The brainchild of story supervisor Mark Andrews and animator Andy Jimenez, this was the third of three ideas they pitched to John for short development. Together with composer Michael Giacchino (Ratatouille), they wove a wonderous tale of competitive spirit gone awry, only to be schooled by the talent and wisdom of a child. Band should be viewed especially for its use of independent camera movement and the mind-blowing level of detail infused into its Renaissance setting.
Mater and the Ghost Light (2006)
Yet another direct-to-DVD entry, but one as lovingly crafted as John's feature-length triumph, Cars, from which it was inspired. This untold tale from Radiator Springs shows the gang getting a wee-bit of revenge on everyone's favorite prankster. During the commentary, John points out the inspiration for Mater came from Don Knotts, and that's clearly evident in this Ghost and Mr. Chicken-esque escapade. Even if Cars wasn't your bag, you have to marvel at the world Pixar has created with this film.
The final short ran in front of Ratatouille and servers as a comedic homage to the days of Close Encounters of the Third Kind, when alien abductions were all the In Search Of rage. Here we find an alien abducter trainee trying to get ahold of the ship's overwhelming console. Pure comedy from start to finish...and beautiful looking at that.
Presented in a mix of full frame (for the older, SIGGRAPH shorts) to 1.78:1 native widescreen, these images blaze new trails in 1080p Blu-ray. You will find detail here that was impossible to see in theatres or on your computer screen, which is where many folks first encountered those early shorts; unless you were a fan of Spike and Mike's Twisted Animation Festival which made the art house and college campus rounds in the '90s. The audio, as always with Blu-ray, is astounding and showcases the unsung sound design work that Pixar embeds in their features.
I mentioned the audio commentaries (save for Jack-Jack) and the Sesame Street clips, but the single most valuable bonus feature included on this release is "The Pixar Shorts: A Short Story." For those who have not seen Leslie's The Pixar Story, it's a Readers Digest version of their history, but a well crafted, fascinating tale of tragedy and triumph.

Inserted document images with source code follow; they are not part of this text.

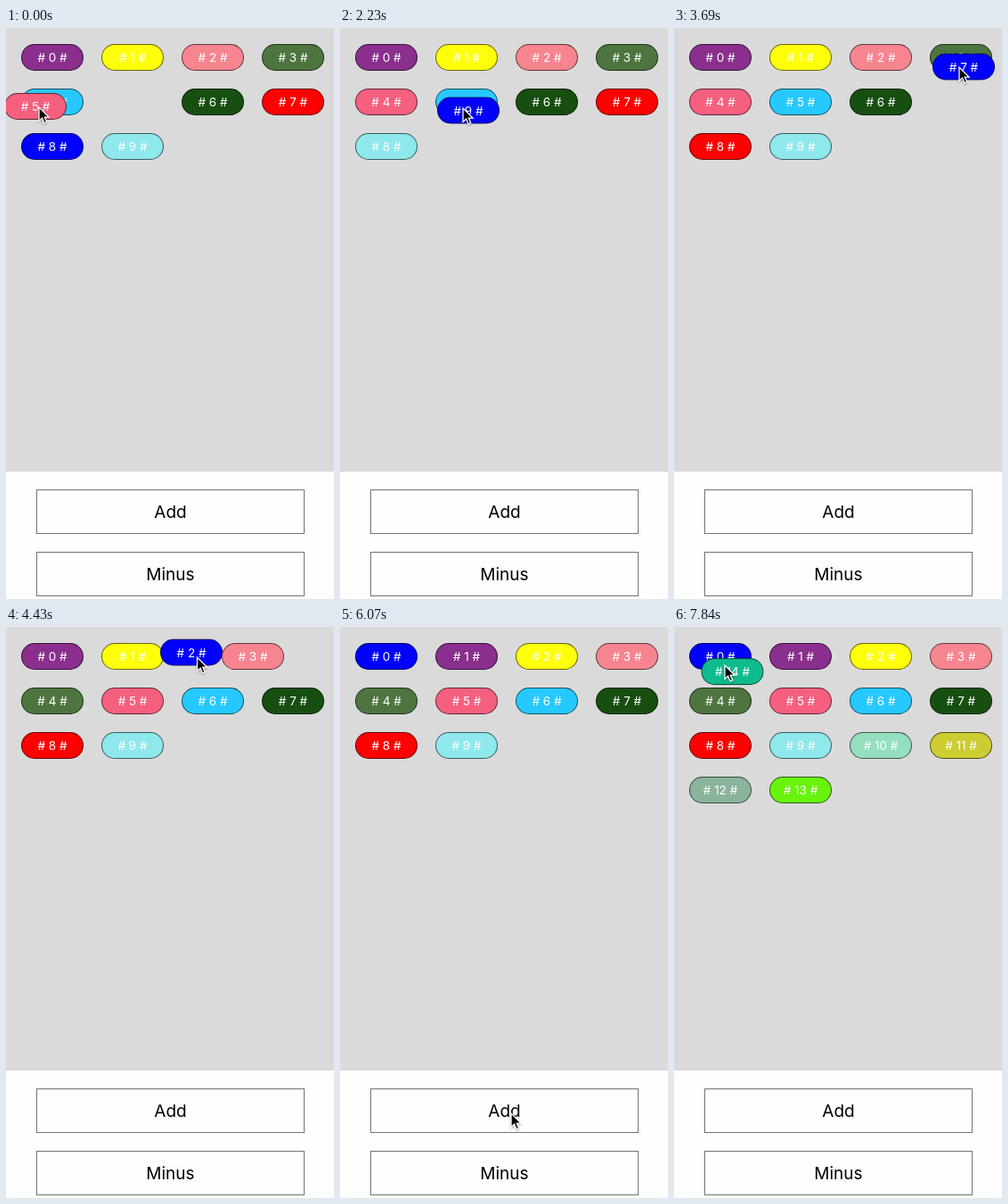
These frames come from a looping animation (368x641 px, 7.99 s). An HTML page:

```html
<!DOCTYPE html>
<html lang="en">
<head>
<meta charset="utf-8">
<title>Drag to reorder</title>
<style>
html, body { margin: 0; width: 100%; height: 100%; overflow: hidden; background: #fefefe; }
body { position: relative; font-family: Inter, Roboto, "Liberation Sans", sans-serif; }
#grid { position: absolute; left: 0; top: 0; width: 368px; height: 498px; background: #dadada; }
.tile, .button { position: absolute; box-sizing: border-box; text-align: center; white-space: pre; }
.tile {
  left: 0; top: 0; width: 70px; height: 30px; border: 1px solid rgba(0, 0, 0, .6);
  border-radius: 15px; color: #fff; font-size: 13.5px; line-height: 28px;
}
.button {
  left: 34px; width: 301px; height: 50px; border: 1px solid #737373;
  color: #000; font-size: 19px; line-height: 49px;
}
#cursor { position: absolute; left: -2px; top: -2px; z-index: 50; filter: drop-shadow(0 1px 1px rgba(0, 0, 0, .35)); }
</style>
</head>
<body>
<div id="grid"></div>
<div class="button" style="top:518px">Add</div>
<div class="button" style="top:588px">Minus</div>
<svg id="cursor" width="18" height="24" viewBox="-2 -2 18 24">
  <path d="M0 0V15.4L3.6 12L6 17.8L8.7 16.7L6.3 11.1H11Z" stroke="#fff" stroke-width="1.3"/>
</svg>
<script>
const LOOP = 7990, START = 300, STEP = 147.8, FIRST = -1, LAST = 51;
const W = 70, H = 30, GAP = 20, COLUMNS = 4;
const COLORS = ["#8a2f8d", "#ffff0a", "#f68590", "#4e7540", "#26c9ff",
  "#f6607f", "#164f10", "#ff0000", "#0000ff", "#8ee8ec",
  "#94dfbd", "#cccc33", "#8bb49c", "#68f40c", "#10bb90"];

// Pointer turns: [step, x, y]
const POINTER = [[-1, 37, 89], [0, 45, 87], [3, 70, 138], [5, 72, 110], [7, 106, 102],
  [10, 160, 140], [11, 138, 131], [13, 138, 90], [15, 138, 90], [18, 172, 90],
  [21, 302, 90], [23, 320, 44], [25, 318, 34], [29, 180, 34], [32, 97, 36],
  [33, 69, 38], [34, 57, 37], [37, 228, 380], [39, 192, 546], [45, 192, 546],
  [48, 226, 178], [49, 187, 115], [50, 92, 58], [51, 57, 43]];

// Where the pointer holds a tile, between two steps
const GRABS = [
  { tile: 5, from: -1, to: 0, dx: 39, dy: 16 },
  { tile: 8, from: 3, to: 10, dx: 57, dy: 30.5 },
  { tile: 8, from: 11, to: 15, dx: 29, dy: 12.5 },
  { tile: 8, from: 16, to: 24, dx: 30, dy: 15.5 },
  { tile: 8, from: 25, to: 34, dx: 41.5, dy: 20.5 },
  { tile: 14, from: 48, to: 51, dx: 26.5, dy: 8 }
];
const ADDS = [40, 42, 43, 44, 45];

const cursor = document.getElementById("cursor");
const tiles = COLORS.map(color => {
  const el = document.createElement("div");
  el.className = "tile";
  el.style.background = color;
  document.getElementById("grid").append(el);
  return el;
});

const mix = (a, b, p) => a + (b - a) * p;
const slot = i => [17 + (W + GAP) * (i % COLUMNS), 18 + (H + GAP) * Math.floor(i / COLUMNS)];
const place = (el, [x, y]) => { el.style.transform = `translate(${x}px, ${y}px)`; };
const grabAt = k => GRABS.find(g => k >= g.from && k <= g.to);

function pointerAt(k) {
  const j = Math.max(1, POINTER.findIndex(p => p[0] >= k));
  const [k0, x0, y0] = POINTER[j - 1], [k1, x1, y1] = POINTER[j];
  const p = (k - k0) / (k1 - k0);
  return [mix(x0, x1, p), mix(y0, y1, p)];
}

function heldPosition(grab, k) {
  const [x, y] = pointerAt(k);
  return [x - grab.dx, y - grab.dy];
}

// The slot that contains the centre of a tile placed at x, y
function slotUnder([x, y], count) {
  for (let i = 0; i < count; i++) {
    const [sx, sy] = slot(i);
    if (Math.abs(x - sx) <= W / 2 && Math.abs(y - sy) <= H / 2) return i;
  }
  return -1;
}

// A held tile takes the slot it hovered one step earlier.
function orderAt(k) {
  const order = [...Array(10).keys()];
  for (let s = 0; s <= k; s++) {
    const grab = grabAt(s - 1);
    if (grab) {
      const from = order.indexOf(grab.tile);
      const to = slotUnder(heldPosition(grab, s - 1), order.length);
      if (to >= 0) order.splice(to, 0, order.splice(from, 1)[0]);
    }
    if (ADDS.includes(s)) order.push(order.length);
  }
  return order;
}

function draw(k) {
  const order = orderAt(k), before = orderAt(k - 1), grab = grabAt(k);
  tiles.forEach((el, id) => {
    const i = order.indexOf(id);
    el.style.display = i < 0 ? "none" : "block";
    if (i < 0) return;
    el.textContent = `# ${i} #`;
    el.style.zIndex = i;
    if (grab && grab.tile === id) return place(el, heldPosition(grab, k));
    // A displaced tile is halfway to its new slot for one step.
    const old = before.indexOf(id);
    const a = slot(old < 0 ? i : old), b = slot(i);
    place(el, [mix(a[0], b[0], .5), mix(a[1], b[1], .5)]);
  });
  place(cursor, pointerAt(k));
}

let shown = null;
function tick() {
  const t = performance.now() % LOOP;
  const k = Math.max(FIRST, Math.min(LAST, Math.floor((t - START) / STEP + .1)));
  if (k !== shown) draw(shown = k);
  requestAnimationFrame(tick);
}
tick();
</script>
</body>
</html>
```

I've read other reviewers and consumers who claim that this collection is nothing more than Disney's attempt to milk Pixar fans for even more of their hard-earned dollars. I disagree. While you may be able to find these shorts online, on VHS, or included on other Pixar special edition releases, having them all in one collection, supported by a great documentary, showcases the amazing journey that this company and its people have undertaken. It's a story that needed to be told and one that everyone should hear, as it proves what you can accomplish when you whole-heartedly pursue your dreams...to infinity and beyond.
Review content copyright © 2008 Michael Stailey; Site layout and review format copyright © 1998 - 2016 HipClick Designs LLC
Scales of Justice
* 1.78:1 Non-Anamorphic (1080p Widescreen)
* Full Frame (1080p)
* Dolby Digital 5.1 Master Lossless Audio (English)
* Dolby Digital 5.1 Surround (English)
* Dolby Digital 5.1 Surround (French)
* Dolby Digital 5.1 Surround (Spanish)
* Dolby Digital 2.0 Master Lossless Audio (English)
* Dolby Digital 2.0 Stereo (English)
* English (SDH)
Running Time: 54 Minutes
Release Year: 1984
MPAA Rating: Not Rated
* "The Pixar Shorts: A Short History"
* Audio Commentaries on all but "Jack-Jack Attack"
* Luxo Jr. Sesame Street Shorts: Surprise, Light & Heavy, Up & Down, Front & Back
* IMDb: The Adventures of Andre and Wally B.
* IMDb: Luxo Jr.
* IMDb: Red's Dream
* IMDb: Tin Toy
* IMDb: Knick Knack
* IMDb: Luxo Jr. in "Surprise" and "Light & Heavy"
* IMDb: Gerri's Game
* IMDb: For the Birds
* IMDb: Mike's New Car
* IMDb: Boundin'
* IMDb: Jack-Jack Attack
* IMDb: One Man Band
* IMDb: Mater and the Ghost Light
* IMDb: Lifted
* Pixar Shorts: Official Site
* "Knick Knack" downsizing controversy
* Original DVD Verdict Review